By Brian Keogh
Special to ARMCHAIR GOLF
Brian Keogh is a golf correspondent for The Irish Sun and a contributor to The Irish Times, Golf Digest Ireland and other golf publications. The following excerpt from Brian’s Irish Golf Desk is used with permission.
Like all golfers, the blessed trinity waiting for that time when the stars align, the swing flows effortlessly and the score happens almost by accident. Whether they will get that special delivery this week is anyone’s guess, but all three could do with a dollop of confidence before next week’s US Open test.
Professional sportsmen rarely perform at the very highest level every time they step out into the arena, especially in golf. Some, like McIlroy, have more inspired days that others but the rest of the time it’s a question of achieving an average level of performance that is well above the scope of the journeyman professional.
The tour grind, while well rewarded, is a game of snakes and ladders. For the elite player, it’s a dangerous high wire act.

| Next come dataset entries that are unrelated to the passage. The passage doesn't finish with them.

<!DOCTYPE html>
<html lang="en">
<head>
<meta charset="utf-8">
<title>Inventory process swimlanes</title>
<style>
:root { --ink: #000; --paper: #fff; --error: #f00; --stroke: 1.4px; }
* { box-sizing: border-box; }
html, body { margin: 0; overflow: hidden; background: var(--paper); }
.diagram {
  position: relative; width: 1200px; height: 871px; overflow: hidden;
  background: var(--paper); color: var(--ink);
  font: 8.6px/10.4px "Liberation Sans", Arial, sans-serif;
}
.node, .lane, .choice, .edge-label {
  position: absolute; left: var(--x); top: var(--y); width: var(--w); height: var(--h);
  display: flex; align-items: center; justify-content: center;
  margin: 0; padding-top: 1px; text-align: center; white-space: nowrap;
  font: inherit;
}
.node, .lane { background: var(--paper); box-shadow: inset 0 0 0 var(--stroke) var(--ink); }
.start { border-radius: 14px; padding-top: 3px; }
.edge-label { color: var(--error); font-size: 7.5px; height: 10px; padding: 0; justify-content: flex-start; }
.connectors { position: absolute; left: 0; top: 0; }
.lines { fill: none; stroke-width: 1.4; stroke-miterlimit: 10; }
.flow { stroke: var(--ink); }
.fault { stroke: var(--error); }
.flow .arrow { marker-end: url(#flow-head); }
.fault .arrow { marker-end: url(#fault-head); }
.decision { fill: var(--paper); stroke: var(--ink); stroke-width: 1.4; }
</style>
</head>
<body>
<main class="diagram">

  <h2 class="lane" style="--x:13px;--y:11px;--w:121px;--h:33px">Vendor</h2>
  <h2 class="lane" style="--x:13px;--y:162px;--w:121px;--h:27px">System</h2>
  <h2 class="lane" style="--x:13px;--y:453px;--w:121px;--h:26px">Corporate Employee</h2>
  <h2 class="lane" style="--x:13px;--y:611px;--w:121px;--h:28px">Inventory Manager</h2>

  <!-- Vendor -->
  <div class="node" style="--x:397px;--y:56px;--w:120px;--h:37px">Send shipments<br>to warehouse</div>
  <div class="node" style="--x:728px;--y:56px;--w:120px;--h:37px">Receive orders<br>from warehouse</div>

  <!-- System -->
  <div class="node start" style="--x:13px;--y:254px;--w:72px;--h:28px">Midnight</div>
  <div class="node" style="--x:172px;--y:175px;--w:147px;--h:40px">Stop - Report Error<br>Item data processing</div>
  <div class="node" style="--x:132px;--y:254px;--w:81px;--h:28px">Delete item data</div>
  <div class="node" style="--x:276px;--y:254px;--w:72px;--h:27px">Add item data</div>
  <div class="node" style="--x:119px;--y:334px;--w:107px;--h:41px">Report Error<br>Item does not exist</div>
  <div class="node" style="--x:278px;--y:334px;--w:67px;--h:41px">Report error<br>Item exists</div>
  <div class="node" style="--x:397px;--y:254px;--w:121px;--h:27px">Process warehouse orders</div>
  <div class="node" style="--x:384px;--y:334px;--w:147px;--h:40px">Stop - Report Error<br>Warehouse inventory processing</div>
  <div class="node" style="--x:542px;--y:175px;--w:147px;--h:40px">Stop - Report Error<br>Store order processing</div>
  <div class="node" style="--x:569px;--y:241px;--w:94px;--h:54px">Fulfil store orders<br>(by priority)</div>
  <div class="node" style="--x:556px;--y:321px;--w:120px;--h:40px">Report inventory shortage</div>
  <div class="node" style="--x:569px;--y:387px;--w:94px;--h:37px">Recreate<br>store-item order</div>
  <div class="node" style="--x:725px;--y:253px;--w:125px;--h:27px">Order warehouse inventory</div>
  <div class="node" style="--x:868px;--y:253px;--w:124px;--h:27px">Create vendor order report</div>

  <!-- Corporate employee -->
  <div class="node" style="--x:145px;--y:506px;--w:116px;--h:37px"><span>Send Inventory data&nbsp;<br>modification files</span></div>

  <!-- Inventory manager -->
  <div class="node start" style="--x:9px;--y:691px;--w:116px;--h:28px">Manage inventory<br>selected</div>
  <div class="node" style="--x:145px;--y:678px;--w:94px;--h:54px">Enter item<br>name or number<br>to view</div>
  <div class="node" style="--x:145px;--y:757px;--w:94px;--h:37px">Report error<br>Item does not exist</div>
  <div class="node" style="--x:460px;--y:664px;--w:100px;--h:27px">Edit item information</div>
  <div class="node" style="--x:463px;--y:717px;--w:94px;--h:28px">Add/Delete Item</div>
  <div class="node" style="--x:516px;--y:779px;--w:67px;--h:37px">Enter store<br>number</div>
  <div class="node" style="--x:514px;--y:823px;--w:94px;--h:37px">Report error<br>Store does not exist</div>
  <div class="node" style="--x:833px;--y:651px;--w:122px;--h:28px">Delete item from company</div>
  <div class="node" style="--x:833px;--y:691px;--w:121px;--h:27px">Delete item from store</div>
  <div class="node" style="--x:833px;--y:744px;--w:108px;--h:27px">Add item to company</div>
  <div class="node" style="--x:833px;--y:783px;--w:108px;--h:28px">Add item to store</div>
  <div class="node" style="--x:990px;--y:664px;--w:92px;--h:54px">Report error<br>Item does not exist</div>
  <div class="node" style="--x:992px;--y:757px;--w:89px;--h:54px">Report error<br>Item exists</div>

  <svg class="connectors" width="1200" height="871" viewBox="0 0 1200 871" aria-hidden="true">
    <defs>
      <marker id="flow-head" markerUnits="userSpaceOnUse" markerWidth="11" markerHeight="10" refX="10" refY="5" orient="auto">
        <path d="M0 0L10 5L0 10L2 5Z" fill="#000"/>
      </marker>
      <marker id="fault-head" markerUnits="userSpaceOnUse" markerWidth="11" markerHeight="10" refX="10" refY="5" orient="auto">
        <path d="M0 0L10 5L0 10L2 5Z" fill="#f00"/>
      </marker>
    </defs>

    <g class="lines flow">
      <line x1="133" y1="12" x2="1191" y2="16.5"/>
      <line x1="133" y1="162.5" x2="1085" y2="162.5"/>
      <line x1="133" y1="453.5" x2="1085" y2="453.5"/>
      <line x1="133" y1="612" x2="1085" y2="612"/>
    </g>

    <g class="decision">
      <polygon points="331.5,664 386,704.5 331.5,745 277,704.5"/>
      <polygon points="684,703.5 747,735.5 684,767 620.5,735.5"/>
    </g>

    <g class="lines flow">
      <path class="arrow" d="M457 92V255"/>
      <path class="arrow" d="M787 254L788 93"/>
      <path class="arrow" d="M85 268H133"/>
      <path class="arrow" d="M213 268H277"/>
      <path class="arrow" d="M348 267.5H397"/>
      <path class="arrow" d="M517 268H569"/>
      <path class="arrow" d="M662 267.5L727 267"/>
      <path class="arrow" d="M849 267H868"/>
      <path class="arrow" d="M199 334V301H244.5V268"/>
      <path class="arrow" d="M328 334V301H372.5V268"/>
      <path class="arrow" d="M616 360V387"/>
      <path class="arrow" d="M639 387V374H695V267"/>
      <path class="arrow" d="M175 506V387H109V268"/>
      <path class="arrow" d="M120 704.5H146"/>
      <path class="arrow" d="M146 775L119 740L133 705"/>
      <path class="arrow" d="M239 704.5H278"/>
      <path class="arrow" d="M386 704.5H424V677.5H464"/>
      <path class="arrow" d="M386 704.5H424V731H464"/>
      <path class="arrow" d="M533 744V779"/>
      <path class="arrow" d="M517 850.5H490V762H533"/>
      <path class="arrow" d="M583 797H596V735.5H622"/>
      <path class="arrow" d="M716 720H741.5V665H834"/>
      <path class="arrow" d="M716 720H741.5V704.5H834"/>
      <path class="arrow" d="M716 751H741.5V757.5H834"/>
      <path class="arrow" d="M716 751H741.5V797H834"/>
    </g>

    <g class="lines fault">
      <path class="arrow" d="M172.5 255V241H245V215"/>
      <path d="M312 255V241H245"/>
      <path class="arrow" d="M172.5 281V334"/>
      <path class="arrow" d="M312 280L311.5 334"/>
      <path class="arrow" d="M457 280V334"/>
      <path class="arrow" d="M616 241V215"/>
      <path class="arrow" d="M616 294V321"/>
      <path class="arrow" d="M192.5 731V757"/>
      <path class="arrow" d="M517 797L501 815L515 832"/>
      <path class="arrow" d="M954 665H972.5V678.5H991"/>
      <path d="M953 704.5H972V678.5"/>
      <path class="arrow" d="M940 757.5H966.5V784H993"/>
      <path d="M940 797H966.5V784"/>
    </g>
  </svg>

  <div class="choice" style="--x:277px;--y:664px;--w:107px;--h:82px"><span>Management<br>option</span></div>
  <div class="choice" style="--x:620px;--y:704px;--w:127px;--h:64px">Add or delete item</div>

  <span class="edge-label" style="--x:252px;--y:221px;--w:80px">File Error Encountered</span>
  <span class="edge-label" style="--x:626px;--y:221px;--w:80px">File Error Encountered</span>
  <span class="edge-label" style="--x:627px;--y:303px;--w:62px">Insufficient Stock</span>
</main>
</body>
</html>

The higher the peaks, the deeper the troughs appear to be. The greater the highs, the tougher the lows are to take.
Watching the dynamic between the three at TPC Southwind will be fascinating.
McDowell, the man in the middle age wise, will talk a confident game before the start, as he always does. It’s a twitchy confidence though, and the mood can swing wildly from utter frustration one day to boundless positivity the next.
McIlroy may well look back on the spring of 2012 with a wry smile and wonder what he got so worked up about. He appears to have outfoxed himself in the early part of the season. Playing so well for so long, he thought he could maintain by playing less and then hit the turbo button as the major season rolled around.
As for Harrington, the Dubliner’s form continues to perplex. If McIlroy has missed his last three cuts, Harrington has missed two of the last three since contending on the final day of the Masters. He says he’s discovered what many have thought was blindingly obvious for months, that he’s been decelerating on his putts.
Hurtling out of the world top 100 at 96th, Harrington badly needs a win. But his form in Memphis has never been great.
He might be a desperate case but he’s far from a lost cause. St Jude can carry on with more important business for now.
Brian Keogh covers golf for The Irish Sun and contributes to a variety of golf publications. Pay him a visit at Irish Golf Desk.